PH was treated to a sneak preview of the crucial family-friendly version at Gaydon a couple of weeks back, when Land Rover design director Gerry McGovern and vehicle line director Murray Dietsch talked us through some of the highlights. We saw it in Dynamic trim, which is visually distinguishable from the Pure and Prestige models by an extra roof spoiler, body coloured door bottoms and aggressive front bumper treatment.
Resplendent in red with a white roof, the 5-door definitely looked the part tearing round the design studio car park on its 20ins alloys. No surprise then that we keep hearing Land Rover dealers expect 2011 to be a bumper year, with deposits being taken left, right and centre even though deliveries don't start until the summer.
Although the Evoque was revealed in coupe/3-door form as a faithful reproduction of the LRX concept, it has been confirmed that the car was conceived as a 5-door from the off. "The opportunity was spotted for a luxurious, aspirational SUV with Range Rover values back in 2007, and the 5-door and Coupe were developed together," says Murray. Roughly 2000 engineers and Gaydon and the same again at Whitley have been employed developing the vehicle he says, and the spec suggests they've been kept pretty busy.
Although the car is based on the Freelander platform, we're told 70 percent of its architecture has been modified in search of improved dynamics and refinement.
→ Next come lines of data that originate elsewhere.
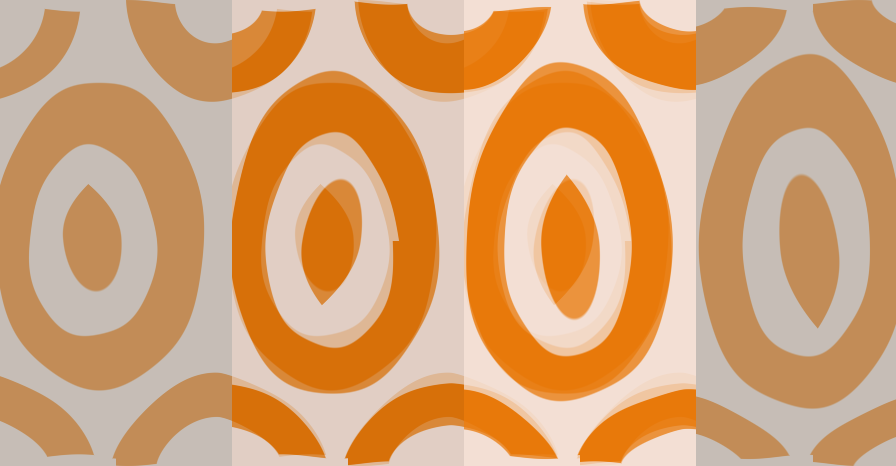
A WebGL 1 fragment shader for this pattern:

```glsl
precision highp float;
// Four tinted panels of hand-cut orange rings and arches, with translucent trails of earlier panels.

uniform vec2 u_resolution;

// Lengths are in units of a quarter of the canvas height.
const vec2 CANVAS = vec2(7.68, 4.0);
const float PANEL_WIDTH = 1.99;
const float TRAIL_MIX = 0.75;
const float WOBBLE = 0.014;
const float RING_WIDTH = 0.9;
const float ARCH_SHIFT = -0.11;
const float CUT_INSET = 0.08;
const float MIDDLE_SHADE = 0.925;
const vec3 PAPER = vec3(0.953, 0.875, 0.83);
const vec3 INK = vec3(0.91, 0.475, 0.04);
const vec3 DULL_PAPER = vec3(0.775, 0.742, 0.712);
const vec3 DULL_INK = vec3(0.76, 0.55, 0.34);
const float TAU = 6.28318;

// Egg outline with uneven edges; seam adds a step on its right side.
float eggDistance(vec2 p, vec2 radius, float taper, float phase, float seam) {
  vec2 e = p / radius;
  e.x /= 1.0 - taper * clamp(e.y, -1.0, 1.0);
  float angle = atan(e.y, e.x);
  float edge = 1.0 + WOBBLE * (sin(3.0 * angle + phase) + 0.7 * sin(7.0 * angle - 2.0 * phase));
  edge += seam * exp(-12.0 * fract(angle / TAU));
  return (length(e) - edge) * radius.x;
}

// Seed shape: round at the back, pointed in the direction of tip.
float seedDistance(vec2 p, vec2 radius, float tip, float lean) {
  p.x -= lean * p.y;
  float across = abs(p.x) / radius.x;
  float along = tip * p.y / radius.y;
  float d = along > 0.0 ? across + along * along : length(vec2(across, along));
  return (d - 1.0) * radius.x * 0.8;
}

// Curve between an ellipse and a diamond, set by the power.
float bowDistance(vec2 p, vec2 radius, float power) {
  vec2 e = pow(abs(p) / radius + 0.0001, vec2(power));
  return (pow(e.x + e.y, 1.0 / power) - 1.0) * min(radius.x, radius.y);
}

// Band between two bows, cut off flat near the canvas edge.
float archDistance(vec2 p, vec2 outer, vec2 inner, float power, float inset) {
  float band = max(bowDistance(p, outer, power), -bowDistance(p, inner, power));
  return max(band, inset - p.y);
}

float fillShape(float d, float blur) {
  return 1.0 - smoothstep(-blur, blur, d);
}

// All shapes of one panel; frame selects the variation.
float panelCover(vec2 q, float frame, float blur) {
  float seam = abs(frame - 1.0) < 0.5 ? 0.1 : 0.0;
  float tip = 1.0 - 2.0 * mod(frame, 2.0);
  float lean = 0.15 * sin(2.0 * frame - 0.5);

  // Ring and seed
  float ring = eggDistance(q - vec2(0.85 + 0.02 * frame, 2.0),
      vec2(RING_WIDTH - 0.01 * frame, 1.32 + 0.065 * frame), 0.09, 1.3 * frame, 0.0);
  float hole = eggDistance(q - vec2(0.79 + 0.05 * frame, 1.93),
      vec2(0.545, min(0.82 + 0.1 * frame, 0.98)), 0.08, 2.0 + 1.7 * frame, seam);
  float seed = seedDistance(q - vec2(0.79 + 0.06 * frame, 1.96 - 0.04 * frame),
      vec2(0.25, min(0.46 + 0.08 * frame, 0.66)), tip, lean);
  float d = min(max(ring, -hole), seed);

  // Arches straddling the panel edges
  bool leftHalf = q.x < 0.5 * PANEL_WIDTH;
  float x = mod(q.x - ARCH_SHIFT + 0.5 * PANEL_WIDTH, PANEL_WIDTH) - 0.5 * PANEL_WIDTH;
  float inset = leftHalf ? CUT_INSET : 0.02;
  float thinning = leftHalf && frame < 0.5 ? 0.24 : 0.0;
  float ripple = 0.02 * sin(6.0 * x + 1.5 * frame);
  float upper = archDistance(vec2(x, CANVAS.y - q.y + ripple),
      vec2(0.8 + 0.03 * frame, 0.87 - 0.05 * frame),
      vec2(0.38 + 0.5 * thinning, 0.37 - 0.05 * frame + thinning), 1.9, inset);
  float lower = archDistance(vec2(x, q.y + ripple),
      vec2(0.93, 0.8 - 0.07 * frame), vec2(0.54, 0.42 - 0.05 * frame), 1.6, inset);
  return fillShape(min(d, min(upper, lower)), blur);
}

void main() {
  vec2 p = gl_FragCoord.xy / u_resolution * CANVAS;
  float blur = 0.65 * CANVAS.y / u_resolution.y;
  float frame = min(floor(p.x / PANEL_WIDTH), 3.0);
  vec2 q = vec2(p.x - frame * PANEL_WIDTH, p.y);
  bool dull = frame < 0.5 || frame > 2.5;

  // Middle panels keep fading layers of the panels before them.
  float cover = panelCover(q, dull ? frame : 0.0, blur);
  for (int i = 1; i < 3; i++) {
    float layer = float(i);
    if (!dull && layer < frame + 0.5) {
      cover = mix(cover, panelCover(q, layer, blur), TRAIL_MIX);
    }
  }

  float shade = frame < 1.5 ? MIDDLE_SHADE : 1.0;
  vec3 paper = dull ? DULL_PAPER : PAPER * shade;
  vec3 ink = dull ? DULL_INK : INK * shade;
  gl_FragColor = vec4(mix(paper, ink, cover), 1.0);
}
```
Eco-focused features include stop-start technology, electric PAS and regenerative charging.
There's a 190PS diesel version too, but PH's mainly pragmatic approach to factors affecting our planet's climatic disposition means we're pretty sure we'd take a petrol Evoque - the car features a new 240PS, 2.0-litre Si4 (nee Ford EcoBoost) unit that combines direct fuel injection, turbocharging and twin variable valve timing.
"We spent a lot of time working on the dynamics, so the slip control is different between the two. They're almost a match on the road, but 2wd feels a little more sprightly if anything. The handling balance is very neutral too, as we've worked hard to dial out understeer," he reckons.
Frankly, we're kidding ourselves by thinking about the driving experience too much at all, even if it turns out to be really rather good. Because in the metal the Evoque simply drips with showroom appeal, not least thanks to what Gerry McGovern called "a little bit of intransigence on my part" when it came to transferring the LRX from concept to production reality.
"The 5-Door Range Rover Evoque has the same strong emotional appeal as the coupé, while offering the superior versatility of a family vehicle," he says. "The key lines remain intact - the dramatic rising beltline, muscular shoulder running the length of the car, and the distinctive taper to the floating roofline - but with a slightly higher rear roof." (The overall length and width are identical for both models.)
Like the coupé model, the 5-Door Evoque benefits from the same premium gizmos as the larger Range Rovers, including dual-view technology, so that driver and passenger can look at different stuff on the dashboard. Other features on the options list include Park Assist for automated parallel parking, Blind Spot Monitoring system, Surround Camera System with five digital cameras, including a reversing system, Dual-zone automatic climate control, Hard drive navigation system and... well, you get the picture. Let's just say you'll likely be able to spend well over the indicated £30k start price.
It's nice though. And when you hear that cars like the VW Scirocco were included on the JLR team's benchmarking list, it serves only to illustrate the Evoque's breadth of appeal. The littlest Range Rover really does look like the start of something big.